The 72-year-old believes he, assistant Marco Tardelli and their staff completed the latest phase of their mission when they guided their side into the Euro 2012 finals last night.
Trapattoni said: "We said we did not want to put any pressure on the FAI but in the future, we will talk about this. It was important for us to have clarity.
"We are all responsible people and we were aware that had we failed with qualification, things could have gone differently. But now, there is clarity on both sides.
"I have said I think we deserve a new agreement, Marco and myself. We are now happy with the squad. We find new players in almost every game.
"We have done what we were asked to do by the FAI and the Irish people. They chose us for this reason and I think we have given the perfect answer with qualification."
John Delaney, chief executive of the Football Association of Ireland, indicated last night that the board would meet within the next couple of weeks and talks with Trapattoni would follow.
The Italian and his staff are part-funded by businessman Denis O'Brien, and have already taken two pay cuts with Ireland's financial difficulties biting deep.

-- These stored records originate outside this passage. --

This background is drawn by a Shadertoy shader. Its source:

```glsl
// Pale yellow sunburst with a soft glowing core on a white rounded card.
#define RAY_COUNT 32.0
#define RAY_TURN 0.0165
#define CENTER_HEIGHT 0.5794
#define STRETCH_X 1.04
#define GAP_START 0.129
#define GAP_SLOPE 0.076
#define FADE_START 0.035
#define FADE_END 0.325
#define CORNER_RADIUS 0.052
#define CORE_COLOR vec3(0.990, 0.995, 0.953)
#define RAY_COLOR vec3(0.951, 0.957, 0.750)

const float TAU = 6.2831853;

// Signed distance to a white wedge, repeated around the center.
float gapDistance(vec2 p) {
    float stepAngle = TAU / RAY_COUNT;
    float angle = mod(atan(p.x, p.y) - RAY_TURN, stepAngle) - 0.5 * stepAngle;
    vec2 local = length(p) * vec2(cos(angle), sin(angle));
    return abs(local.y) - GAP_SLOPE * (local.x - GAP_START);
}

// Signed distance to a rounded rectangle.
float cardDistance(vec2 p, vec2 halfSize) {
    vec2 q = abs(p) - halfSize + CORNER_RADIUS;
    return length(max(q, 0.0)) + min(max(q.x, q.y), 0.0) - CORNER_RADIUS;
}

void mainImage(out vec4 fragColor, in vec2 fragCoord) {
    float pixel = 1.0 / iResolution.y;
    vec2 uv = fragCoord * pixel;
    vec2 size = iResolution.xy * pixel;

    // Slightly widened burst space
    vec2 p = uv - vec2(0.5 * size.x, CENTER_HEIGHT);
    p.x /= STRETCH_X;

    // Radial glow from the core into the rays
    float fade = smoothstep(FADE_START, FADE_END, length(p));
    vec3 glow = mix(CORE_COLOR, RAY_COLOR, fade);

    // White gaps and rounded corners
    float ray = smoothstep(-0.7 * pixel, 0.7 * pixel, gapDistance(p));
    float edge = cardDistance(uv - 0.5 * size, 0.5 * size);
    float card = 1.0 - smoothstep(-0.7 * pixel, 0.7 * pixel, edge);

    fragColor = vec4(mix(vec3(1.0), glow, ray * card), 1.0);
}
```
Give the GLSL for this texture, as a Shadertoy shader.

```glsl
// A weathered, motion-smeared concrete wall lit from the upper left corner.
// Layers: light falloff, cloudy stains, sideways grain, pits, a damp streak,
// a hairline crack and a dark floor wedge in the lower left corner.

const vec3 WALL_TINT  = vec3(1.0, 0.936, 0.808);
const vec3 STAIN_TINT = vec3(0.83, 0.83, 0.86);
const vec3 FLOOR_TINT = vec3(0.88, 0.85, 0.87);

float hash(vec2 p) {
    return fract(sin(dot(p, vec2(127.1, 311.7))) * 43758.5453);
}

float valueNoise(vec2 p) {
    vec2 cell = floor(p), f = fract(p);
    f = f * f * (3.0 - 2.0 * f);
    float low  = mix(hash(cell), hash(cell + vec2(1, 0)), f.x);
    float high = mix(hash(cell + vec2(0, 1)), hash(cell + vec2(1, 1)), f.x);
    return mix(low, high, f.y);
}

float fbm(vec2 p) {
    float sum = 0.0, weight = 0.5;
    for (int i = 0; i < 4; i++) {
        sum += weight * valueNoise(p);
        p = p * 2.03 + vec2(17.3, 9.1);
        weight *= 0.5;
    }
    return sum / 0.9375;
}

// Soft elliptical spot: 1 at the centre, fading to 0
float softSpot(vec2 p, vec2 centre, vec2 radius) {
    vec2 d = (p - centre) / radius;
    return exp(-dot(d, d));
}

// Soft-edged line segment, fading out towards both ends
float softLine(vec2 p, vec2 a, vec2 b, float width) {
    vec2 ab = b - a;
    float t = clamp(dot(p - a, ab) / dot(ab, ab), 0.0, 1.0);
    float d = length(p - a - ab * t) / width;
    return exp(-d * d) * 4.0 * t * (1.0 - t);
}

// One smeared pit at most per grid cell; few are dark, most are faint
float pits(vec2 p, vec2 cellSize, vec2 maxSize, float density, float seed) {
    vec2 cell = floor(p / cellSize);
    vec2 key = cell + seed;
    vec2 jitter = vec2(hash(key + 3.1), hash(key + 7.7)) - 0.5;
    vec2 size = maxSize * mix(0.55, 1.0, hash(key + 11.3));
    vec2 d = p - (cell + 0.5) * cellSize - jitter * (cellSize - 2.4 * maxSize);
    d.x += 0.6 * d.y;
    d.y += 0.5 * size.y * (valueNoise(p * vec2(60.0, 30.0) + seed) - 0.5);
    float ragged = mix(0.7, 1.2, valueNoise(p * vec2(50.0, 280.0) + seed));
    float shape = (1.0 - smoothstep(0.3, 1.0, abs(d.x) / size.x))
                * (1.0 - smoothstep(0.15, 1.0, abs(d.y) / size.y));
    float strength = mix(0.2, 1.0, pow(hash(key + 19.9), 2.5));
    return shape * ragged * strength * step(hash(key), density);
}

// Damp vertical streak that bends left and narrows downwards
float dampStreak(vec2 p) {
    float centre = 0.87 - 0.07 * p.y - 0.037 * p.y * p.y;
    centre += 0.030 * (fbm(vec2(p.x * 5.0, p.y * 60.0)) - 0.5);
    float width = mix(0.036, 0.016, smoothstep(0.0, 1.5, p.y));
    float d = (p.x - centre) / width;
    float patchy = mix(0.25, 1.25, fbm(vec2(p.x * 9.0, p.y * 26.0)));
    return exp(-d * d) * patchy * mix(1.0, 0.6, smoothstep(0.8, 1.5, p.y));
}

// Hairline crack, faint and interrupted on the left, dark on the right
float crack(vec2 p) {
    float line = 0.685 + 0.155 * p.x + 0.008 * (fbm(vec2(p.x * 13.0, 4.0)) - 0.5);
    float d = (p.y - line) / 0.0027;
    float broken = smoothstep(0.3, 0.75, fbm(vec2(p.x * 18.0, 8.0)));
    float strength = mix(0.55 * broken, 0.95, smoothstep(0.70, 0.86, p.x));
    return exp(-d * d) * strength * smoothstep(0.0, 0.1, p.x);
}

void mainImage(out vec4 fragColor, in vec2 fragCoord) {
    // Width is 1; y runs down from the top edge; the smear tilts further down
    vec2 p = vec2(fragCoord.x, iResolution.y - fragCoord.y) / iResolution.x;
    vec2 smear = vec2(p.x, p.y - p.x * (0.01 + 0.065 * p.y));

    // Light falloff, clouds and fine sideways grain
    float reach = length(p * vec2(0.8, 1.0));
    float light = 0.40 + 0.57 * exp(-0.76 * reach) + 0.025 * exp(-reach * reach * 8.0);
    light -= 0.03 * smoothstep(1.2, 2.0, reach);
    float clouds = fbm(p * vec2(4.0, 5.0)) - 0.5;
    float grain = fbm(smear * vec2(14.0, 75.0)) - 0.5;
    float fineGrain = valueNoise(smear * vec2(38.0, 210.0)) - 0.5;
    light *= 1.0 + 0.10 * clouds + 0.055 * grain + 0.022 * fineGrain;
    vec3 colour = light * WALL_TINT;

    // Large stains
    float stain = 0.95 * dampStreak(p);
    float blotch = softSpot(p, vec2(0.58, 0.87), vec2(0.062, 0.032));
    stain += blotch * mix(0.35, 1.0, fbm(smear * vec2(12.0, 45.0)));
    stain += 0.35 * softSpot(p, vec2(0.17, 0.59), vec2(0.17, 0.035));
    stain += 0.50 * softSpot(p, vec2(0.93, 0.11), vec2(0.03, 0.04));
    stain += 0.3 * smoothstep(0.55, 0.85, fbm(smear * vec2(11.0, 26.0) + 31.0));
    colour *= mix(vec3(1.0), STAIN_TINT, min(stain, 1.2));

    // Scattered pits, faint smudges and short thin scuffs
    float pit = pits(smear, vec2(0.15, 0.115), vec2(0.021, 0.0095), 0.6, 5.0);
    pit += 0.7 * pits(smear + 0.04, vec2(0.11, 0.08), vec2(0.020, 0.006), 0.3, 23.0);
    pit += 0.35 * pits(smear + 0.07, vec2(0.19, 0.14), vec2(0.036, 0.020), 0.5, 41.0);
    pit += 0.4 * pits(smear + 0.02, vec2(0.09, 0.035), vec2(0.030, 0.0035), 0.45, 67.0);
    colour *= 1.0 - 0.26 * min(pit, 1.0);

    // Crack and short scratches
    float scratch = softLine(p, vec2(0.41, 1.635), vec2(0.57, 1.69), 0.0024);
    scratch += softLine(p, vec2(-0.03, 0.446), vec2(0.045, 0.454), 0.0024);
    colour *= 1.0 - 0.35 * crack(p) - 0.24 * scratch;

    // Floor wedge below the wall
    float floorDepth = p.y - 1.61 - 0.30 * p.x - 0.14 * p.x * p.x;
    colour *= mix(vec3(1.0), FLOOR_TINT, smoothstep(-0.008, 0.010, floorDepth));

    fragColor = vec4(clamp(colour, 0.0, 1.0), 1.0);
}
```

There has been speculation that a significantly reduced package could be on the table.
Trapattoni himself has remained, in public at least, relaxed about his contractual situation, preferring instead to concentrate on the two-legged play-off tie against Estonia which secured their passage to Poland and the Ukraine.
However, he has insisted if the worst came to the worst and he could not agree a new deal with Ireland, he would not retire from the game, and having further enhanced his curriculum vitae by ending the Republic qualification drought, he would certainly be in demand.